*** EXTRACTED RECORDS ***
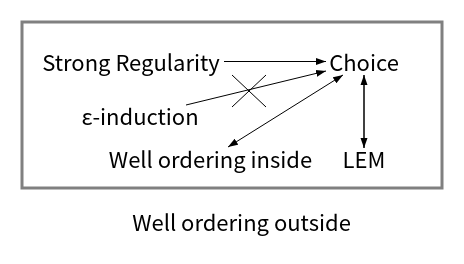
<!DOCTYPE html>
<html lang="en">
<head>
<meta charset="utf-8">
<title>Implications between principles</title>
<style>
:root { --paper: #fff; --ink: #000; --frame: #808080; }
* { box-sizing: border-box; }
body { margin: 0; background: var(--paper); }
.diagram {
  position: relative;
  width: 464px;
  height: 264px;
  overflow: hidden;
  background: var(--paper);
  color: var(--ink);
  font: 22px/32px "Noto Sans CJK JP", "Noto Sans", sans-serif;
}
.drawing { position: absolute; inset: 0; fill: none; }
.frame { stroke: var(--frame); stroke-width: 3; }
.arrows { stroke: var(--ink); }
.head { fill: var(--ink); stroke: none; }
.node {
  position: absolute;
  left: var(--x);
  top: var(--y);
  transform: translate(-50%, -50%);
  white-space: nowrap;
}
.regularity { --x: 131px; --y: 61px; }
.choice { --x: 364px; --y: 61px; }
.induction { --x: 140px; --y: 115px; }
.inside { --x: 210.5px; --y: 158px; }
.lem { --x: 364px; --y: 158px; }
.outside { --x: 241.5px; --y: 221px; }
</style>
</head>
<body>
<main class="diagram">
  <svg class="drawing" width="464" height="264" viewBox="0 0 464 264" aria-hidden="true">
    <defs>
      <marker id="tip" markerUnits="userSpaceOnUse" markerWidth="10" markerHeight="8" refX="10" refY="4" orient="auto-start-reverse">
        <polygon class="head" points="0,0.5 10,4 0,7.5"/>
      </marker>
    </defs>
    <rect class="frame" x="22" y="22" width="420" height="166"/>
    <g class="arrows">
      <line x1="224" y1="61.5" x2="326" y2="61.5" marker-end="url(#tip)"/>
      <line x1="186" y1="105" x2="326" y2="71" marker-end="url(#tip)"/>
      <line x1="343" y1="75" x2="228" y2="147" marker-start="url(#tip)" marker-end="url(#tip)"/>
      <line x1="364" y1="75" x2="364" y2="148" stroke-width="1.5" marker-start="url(#tip)" marker-end="url(#tip)"/>
      <g class="negation">
        <line x1="232" y1="75" x2="266" y2="107"/>
        <line x1="266" y1="75" x2="232" y2="107"/>
      </g>
    </g>
  </svg>
  <span class="node regularity">Strong Regularity</span>
  <span class="node choice">Choice</span>
  <span class="node induction">ε-induction</span>
  <span class="node inside">Well ordering inside</span>
  <span class="node lem">LEM</span>
  <span class="node outside">Well ordering outside</span>
</main>
</body>
</html>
*** End of EXTRACTED RECORDS ***
> THE TASK
Leave the pictures out and print every record exactly.

> SOLUTION
<!DOCTYPE html>
<html lang="en">
<head>
<meta charset="utf-8">
<title>Implications between principles</title>
<style>
:root { --paper: #fff; --ink: #000; --frame: #808080; }
* { box-sizing: border-box; }
body { margin: 0; background: var(--paper); }
.diagram {
  position: relative;
  width: 464px;
  height: 264px;
  overflow: hidden;
  background: var(--paper);
  color: var(--ink);
  font: 22px/32px "Noto Sans CJK JP", "Noto Sans", sans-serif;
}
.drawing { position: absolute; inset: 0; fill: none; }
.frame { stroke: var(--frame); stroke-width: 3; }
.arrows { stroke: var(--ink); }
.head { fill: var(--ink); stroke: none; }
.node {
  position: absolute;
  left: var(--x);
  top: var(--y);
  transform: translate(-50%, -50%);
  white-space: nowrap;
}
.regularity { --x: 131px; --y: 61px; }
.choice { --x: 364px; --y: 61px; }
.induction { --x: 140px; --y: 115px; }
.inside { --x: 210.5px; --y: 158px; }
.lem { --x: 364px; --y: 158px; }
.outside { --x: 241.5px; --y: 221px; }
</style>
</head>
<body>
<main class="diagram">
  <svg class="drawing" width="464" height="264" viewBox="0 0 464 264" aria-hidden="true">
    <defs>
      <marker id="tip" markerUnits="userSpaceOnUse" markerWidth="10" markerHeight="8" refX="10" refY="4" orient="auto-start-reverse">
        <polygon class="head" points="0,0.5 10,4 0,7.5"/>
      </marker>
    </defs>
    <rect class="frame" x="22" y="22" width="420" height="166"/>
    <g class="arrows">
      <line x1="224" y1="61.5" x2="326" y2="61.5" marker-end="url(#tip)"/>
      <line x1="186" y1="105" x2="326" y2="71" marker-end="url(#tip)"/>
      <line x1="343" y1="75" x2="228" y2="147" marker-start="url(#tip)" marker-end="url(#tip)"/>
      <line x1="364" y1="75" x2="364" y2="148" stroke-width="1.5" marker-start="url(#tip)" marker-end="url(#tip)"/>
      <g class="negation">
        <line x1="232" y1="75" x2="266" y2="107"/>
        <line x1="266" y1="75" x2="232" y2="107"/>
      </g>
    </g>
  </svg>
  <span class="node regularity">Strong Regularity</span>
  <span class="node choice">Choice</span>
  <span class="node induction">ε-induction</span>
  <span class="node inside">Well ordering inside</span>
  <span class="node lem">LEM</span>
  <span class="node outside">Well ordering outside</span>
</main>
</body>
</html>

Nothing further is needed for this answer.